There are plenty of acoustic guitars out there that’d we’d describe as “classic.”
“Iconic?” that’s another thing entirely.
In our book, truly “iconic” guitars are few and far between. Often, when that term gets used to describe a six-string, it’s more marketing man hyperbole than true fact.
But, the Martin D-28 is an undisputed icon. With a classic sound, and an instantly recognizable design, it’s theAmerican acoustic instrument.
It could have been very different, though. A mainstay now, Martin’s first attempts at “dreadnought” style guitars weren’t exactly hits when it launched in the late 1910s. Indeed, it wouldn’t be until 1935 that the D-28 finally took off.
Today, we’re looking at the D-28; how it came to be, why guitarists were skeptical of it in the first instance, and what changed to make it the acoustic mainstay.
Enter the Dreadnought
Martin introduced their first ever “dreadnought” style guitar in 1916. Named after a class of World War 1 era Battleships, these instruments were much bigger than the more common “standard size” guitars of the era.
Those first dreadnoughts weren’t sold with the Martin name on them, though. The company manufactured them for the Oliver Ditson Company – a publishing firm based in Boston, Massachusetts. Marketed in New York under the Oliver Ditson name, these guitars didn’t feature a Martin serial number and were markedly different from their modern Dreadnought counterparts. They featured elongated bodies, designed to accommodate a custom, 12 fret wide (12 frets clear of the body) guitar neck and slotted headstock.
Martin went on to produce their own dreadnoughts in 1931: the D1 (later to become the D-18) and the D-2 (later to become the D-28). These instruments initially featured the 12-fret neck of the Ditson design; the now-standard 14-fret neck was not introduced until 1934.
But neither model exactly set the world on fire upon release. Guitarists of the early 1930s were accustomed to smaller instruments. The Dreadnought, living up to its namesake, seemed bulky by comparison. Sales, as a result, were initially slow, and for the first four years of its release, the D-28 was something of a sleeper.
Martin, however, realized that there was potential in the new instrument. Tonally, it offered something that standard sized guitars didn’t. Characteristic to the D-28 was a deep bass response – distinct from the clear trebles of standard sized guitars. Standard sized guitars might have been tonally more balanced, but the bassiness of the D-28 made it perfect for use in country music, backing up vocals, fiddles, and banjos in lieu of a bass instrument.
Embracing the unique tonal properties of the D-28, Martin changed tack when it came to advertising.
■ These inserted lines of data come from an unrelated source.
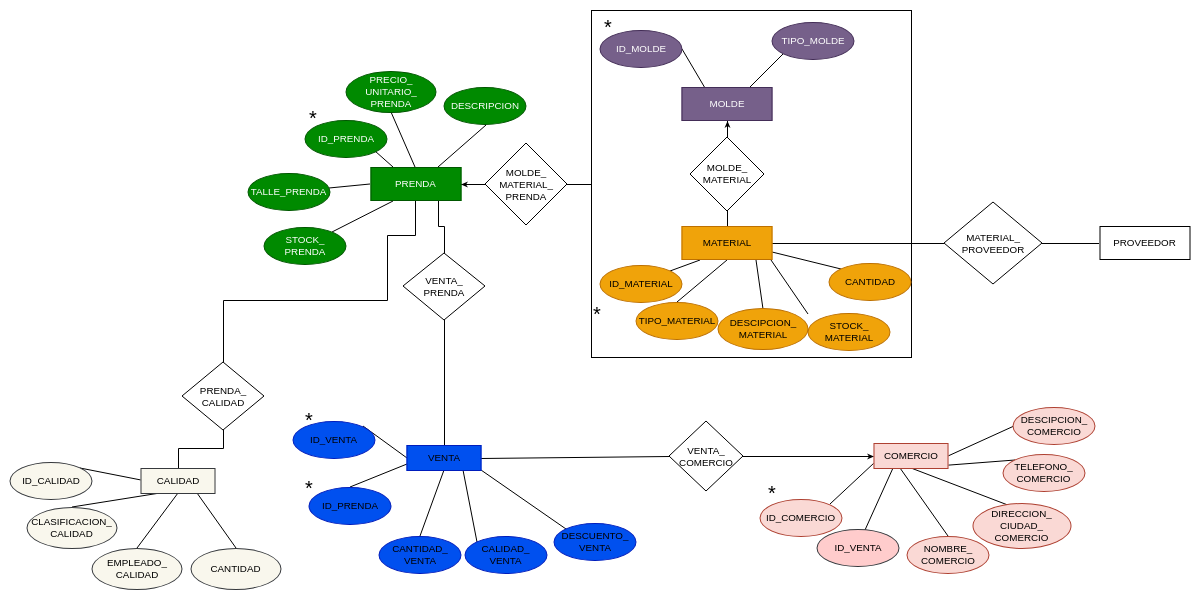
<!DOCTYPE html>
<html lang="es">
<head>
<meta charset="utf-8">
<title>Diagrama entidad-relación: prendas, ventas y materiales</title>
<style>
:root {
  --ink: #000;
  --paper: #fff;
  --prenda: #008a00;
  --prenda-edge: #005700;
  --molde: #76608a;
  --molde-edge: #432d57;
  --material: #f0a30a;
  --material-edge: #bd7000;
  --venta: #0050ef;
  --venta-edge: #001dbc;
  --calidad: #f9f7ed;
  --calidad-edge: #36393d;
  --comercio: #fad9d5;
  --comercio-edge: #ae4132;
  --comercio-key: #ffcccc;
}
* { box-sizing: border-box; }
html, body { margin: 0; overflow: hidden; }
.diagram {
  position: relative;
  width: 1200px;
  height: 600px;
  overflow: hidden;
  background: var(--paper);
  color: var(--ink);
  font: 9.8px/12px "Liberation Sans", Arial, sans-serif;
}
.connectors { position: absolute; inset: 0; }
.connectors .wires, .connectors .relations { stroke: var(--ink); stroke-width: 1; }
.connectors .wires { fill: none; }
.connectors .relations { fill: var(--paper); }

.entity, .attribute, .relation, .key {
  position: absolute;
  transform: translate(-50%, -50%);
  display: flex;
  align-items: center;
  justify-content: center;
  text-align: center;
  white-space: nowrap;
}
.entity, .attribute { border: 1px solid var(--edge, var(--ink)); background: var(--fill, var(--paper)); }
.entity { width: 91px; height: 34px; }
.entity.compact { width: 75px; height: 26px; }
.attribute { width: 83px; height: 38px; border-radius: 50%; }
.attribute.wide { width: 91px; height: 42px; }
.key { font-size: 20px; line-height: 20px; transform: translate(-50%, -5px); }

.prenda { --fill: var(--prenda); --edge: var(--prenda-edge); color: var(--paper); }
.molde { --fill: var(--molde); --edge: var(--molde-edge); color: var(--paper); }
.material { --fill: var(--material); --edge: var(--material-edge); }
.venta { --fill: var(--venta); --edge: var(--venta-edge); }
.calidad { --fill: var(--calidad); --edge: var(--calidad-edge); }
.comercio { --fill: var(--comercio); --edge: var(--comercio-edge); }
.comercio.foreign { --fill: var(--comercio-key); --edge: var(--calidad-edge); }
</style>
</head>
<body>
<main class="diagram">

  <svg class="connectors" width="1200" height="600" viewBox="0 0 1200 600" aria-hidden="true">
    <defs>
      <marker id="arrow" markerWidth="8" markerHeight="8" refX="7" refY="4" orient="auto" markerUnits="userSpaceOnUse">
        <path d="M0 1 L7 4 L0 7 L2 4 Z" fill="#000" stroke="none"/>
      </marker>
    </defs>

    <rect class="wires" x="591.5" y="10.5" width="320" height="347"/>

    <g class="wires">
      <!-- prenda -->
      <path d="M391 112 L415 167 M486 125 L438 167 M375 151 L393 167 M329 188 L370 184 M332 232 L393 201"/>
      <path d="M591 184.5 H567"/>
      <path d="M485 184.5 H461" marker-end="url(#arrow)"/>
      <path d="M415.5 201 V235.5 H387.5 V300.5 H223.5 V362"/>
      <path d="M223.5 430 V448.5 H178.5 V468"/>
      <path d="M438.5 201 V226.5 H444.5 V253 M444.5 320 V446"/>
      <!-- molde y material -->
      <path d="M682 49 L705 88 M783 54 L749 88"/>
      <path d="M727.5 137 V121" marker-end="url(#arrow)"/>
      <path d="M727.5 211 V227 M723 227.5 H731"/>
      <path d="M670 271 L700 260 M677 302 L727 260 M763 309 L756 260 M808 314 L771 260 M841 269 L772 252"/>
      <path d="M772 243.5 H944 M1042 243.5 H1099"/>
      <!-- calidad -->
      <path d="M80 468 L141 480 M72 507 L160 493 M137 548 L178 493 M236 548 L197 493"/>
      <!-- venta -->
      <path d="M363 426 L407 458 M350 487 L407 464 M420 536 L444 470 M477 542 L463 470 M566 529 L481 470"/>
      <path d="M481 458.5 L670 456.5"/>
      <path d="M743 456.5 H874" marker-end="url(#arrow)"/>
      <!-- comercio -->
      <path d="M1014 426 L948 456 M1015 460 L911 468 M1013 507 L911 468 M948 536 L900 468 M865 530 L893 468 M830 504 L874 463"/>
    </g>

    <g class="relations">
      <polygon points="526,143 567,184 526,225 485,184"/>
      <polygon points="727,137 764,174 727,211 690,174"/>
      <polygon points="993,202 1042,243 993,284 944,243"/>
      <polygon points="444,253 485,286 444,320 403,286"/>
      <polygon points="223,362 264,396 223,430 182,396"/>
      <polygon points="706,421 743,456 706,491 669,456"/>
    </g>
  </svg>

  <!-- Prenda -->
  <div class="entity prenda" style="left:415.5px;top:184px">PRENDA</div>
  <div class="attribute wide prenda" style="left:391px;top:92px">PRECIO_<br>UNITARIO_<br>PRENDA</div>
  <div class="attribute prenda" style="left:485px;top:106px">DESCRIPCION</div>
  <div class="attribute prenda" style="left:346px;top:139px">ID_PRENDA</div>
  <div class="attribute prenda" style="left:288.5px;top:192px">TALLE_PRENDA</div>
  <div class="attribute prenda" style="left:305px;top:245.5px">STOCK_<br>PRENDA</div>
  <span class="key" style="left:313px;top:113px">*</span>

  <!-- Molde -->
  <div class="entity molde" style="left:727px;top:104px">MOLDE</div>
  <div class="attribute molde" style="left:641px;top:49px">ID_MOLDE</div>
  <div class="attribute molde" style="left:813px;top:41px">TIPO_MOLDE</div>
  <span class="key" style="left:608px;top:22px">*</span>

  <!-- Material -->
  <div class="entity material" style="left:727px;top:243px">MATERIAL</div>
  <div class="attribute material" style="left:641px;top:284px">ID_MATERIAL</div>
  <div class="attribute material" style="left:677px;top:321px">TIPO_MATERIAL</div>
  <div class="attribute wide material" style="left:763px;top:329px">DESCIPCION_<br>MATERIAL</div>
  <div class="attribute material" style="left:849px;top:331.5px">STOCK_<br>MATERIAL</div>
  <div class="attribute material" style="left:870px;top:282px">CANTIDAD</div>
  <span class="key" style="left:597px;top:309px">*</span>

  <!-- Proveedor -->
  <div class="entity" style="left:1144.5px;top:243px">PROVEEDOR</div>

  <!-- Calidad -->
  <div class="entity compact calidad" style="left:178px;top:481px">CALIDAD</div>
  <div class="attribute calidad" style="left:51px;top:481px">ID_CALIDAD</div>
  <div class="attribute wide calidad" style="left:71.5px;top:528px">CLASIFICACION_<br>CALIDAD</div>
  <div class="attribute wide calidad" style="left:137px;top:569px">EMPLEADO_<br>CALIDAD</div>
  <div class="attribute wide calidad" style="left:235.5px;top:569px">CANTIDAD</div>

  <!-- Venta -->
  <div class="entity compact venta" style="left:444px;top:458px">VENTA</div>
  <div class="attribute venta" style="left:333.5px;top:440px">ID_VENTA</div>
  <div class="attribute venta" style="left:350px;top:505.5px">ID_PRENDA</div>
  <div class="attribute venta" style="left:420px;top:554.5px">CANTIDAD_<br>VENTA</div>
  <div class="attribute venta" style="left:505.5px;top:554.5px">CALIDAD_<br>VENTA</div>
  <div class="attribute venta" style="left:595px;top:542px">DESCUENTO_<br>VENTA</div>
  <span class="key" style="left:309px;top:415px">*</span>
  <span class="key" style="left:309px;top:483px">*</span>

  <!-- Comercio -->
  <div class="entity compact comercio" style="left:911px;top:456px">COMERCIO</div>
  <div class="attribute comercio" style="left:1054px;top:426px">DESCIPCION_<br>COMERCIO</div>
  <div class="attribute comercio" style="left:1043.5px;top:472.5px">TELEFONO_<br>COMERCIO</div>
  <div class="attribute comercio" style="left:1021.5px;top:526px;width:99px;height:46px">DIRECCION_<br>CIUDAD_<br>COMERCIO</div>
  <div class="attribute comercio" style="left:948px;top:554.5px">NOMBRE_<br>COMERCIO</div>
  <div class="attribute comercio foreign" style="left:858px;top:548px">ID_VENTA</div>
  <div class="attribute comercio" style="left:800.5px;top:517.5px">ID_COMERCIO</div>
  <span class="key" style="left:772px;top:488px">*</span>

  <!-- Relaciones -->
  <div class="relation" style="left:526px;top:184.5px">MOLDE_<br>MATERIAL_<br>PRENDA</div>
  <div class="relation" style="left:727px;top:174px">MOLDE_<br>MATERIAL</div>
  <div class="relation" style="left:993px;top:243.5px">MATERIAL_<br>PROVEEDOR</div>
  <div class="relation" style="left:444px;top:287px">VENTA_<br>PRENDA</div>
  <div class="relation" style="left:223px;top:396.5px">PRENDA_<br>CALIDAD</div>
  <div class="relation" style="left:706px;top:456.5px">VENTA_<br>COMERCIO</div>

</main>
</body>
</html>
In their 1935 catalogue, they listed the D-28 – somewhat bizarrely in today’s parlance – as a “bass guitar,” putting the sonic characteristics of the instrument front and center:
"This is the famous 'Dreadnaught' bass guitar, originated by Martin in 1917 and now modernized for the plectrum style of playing. The extra wide and very deep body produces a tone of great power and smoothness, especially fine for broadcasting or recording. Rosewood body, spruce top, ivoroid edges, re-enforced mahogany neck, ebony fingerboard and bridge, wide frets, polished lacquer finish. Dark top on special order at no extra charge."
It was a successful strategy. Guitarists, particularly those on the country scene, began buying D-28s like never before. Four years after its release, the guitar started selling, and, in the following decades, it was established as theacoustic guitar for country players and beyond. At one point during the 1950s, D-28s were sopopular that the waiting time for one was two years.
Do you play a D-28? What’s your favourite kind of dreadnought guitar? Share your stories in the comments.
So, what do Keith Richards, Charlie Starr, Robert Johnson, Joni Mitchell, Rich Robinson and Lowell George all have in common? They all play differently, work in different genres, and are even generations apart... The common element is that they’ve tuned their guitars to Open G. This is one of the more common open tunings there are and provides a great starting point for those who want to experiment with something beyond standard tuning. It’s also fun for those who want to try and play slide guitar.
The Motown Sound. Everybody knows what it is. Even if you don’t know what it is, you’ve certainly heard it. You’ve heard it with Marvin Gaye, The Supremes, The Four Tops, Little Stevie Wonder, The Temptations, Gladys Knight and the Pips, Martha and the Vandellas, Smokey Robinson and The Miracles, and The Jackson 5, among many, many others.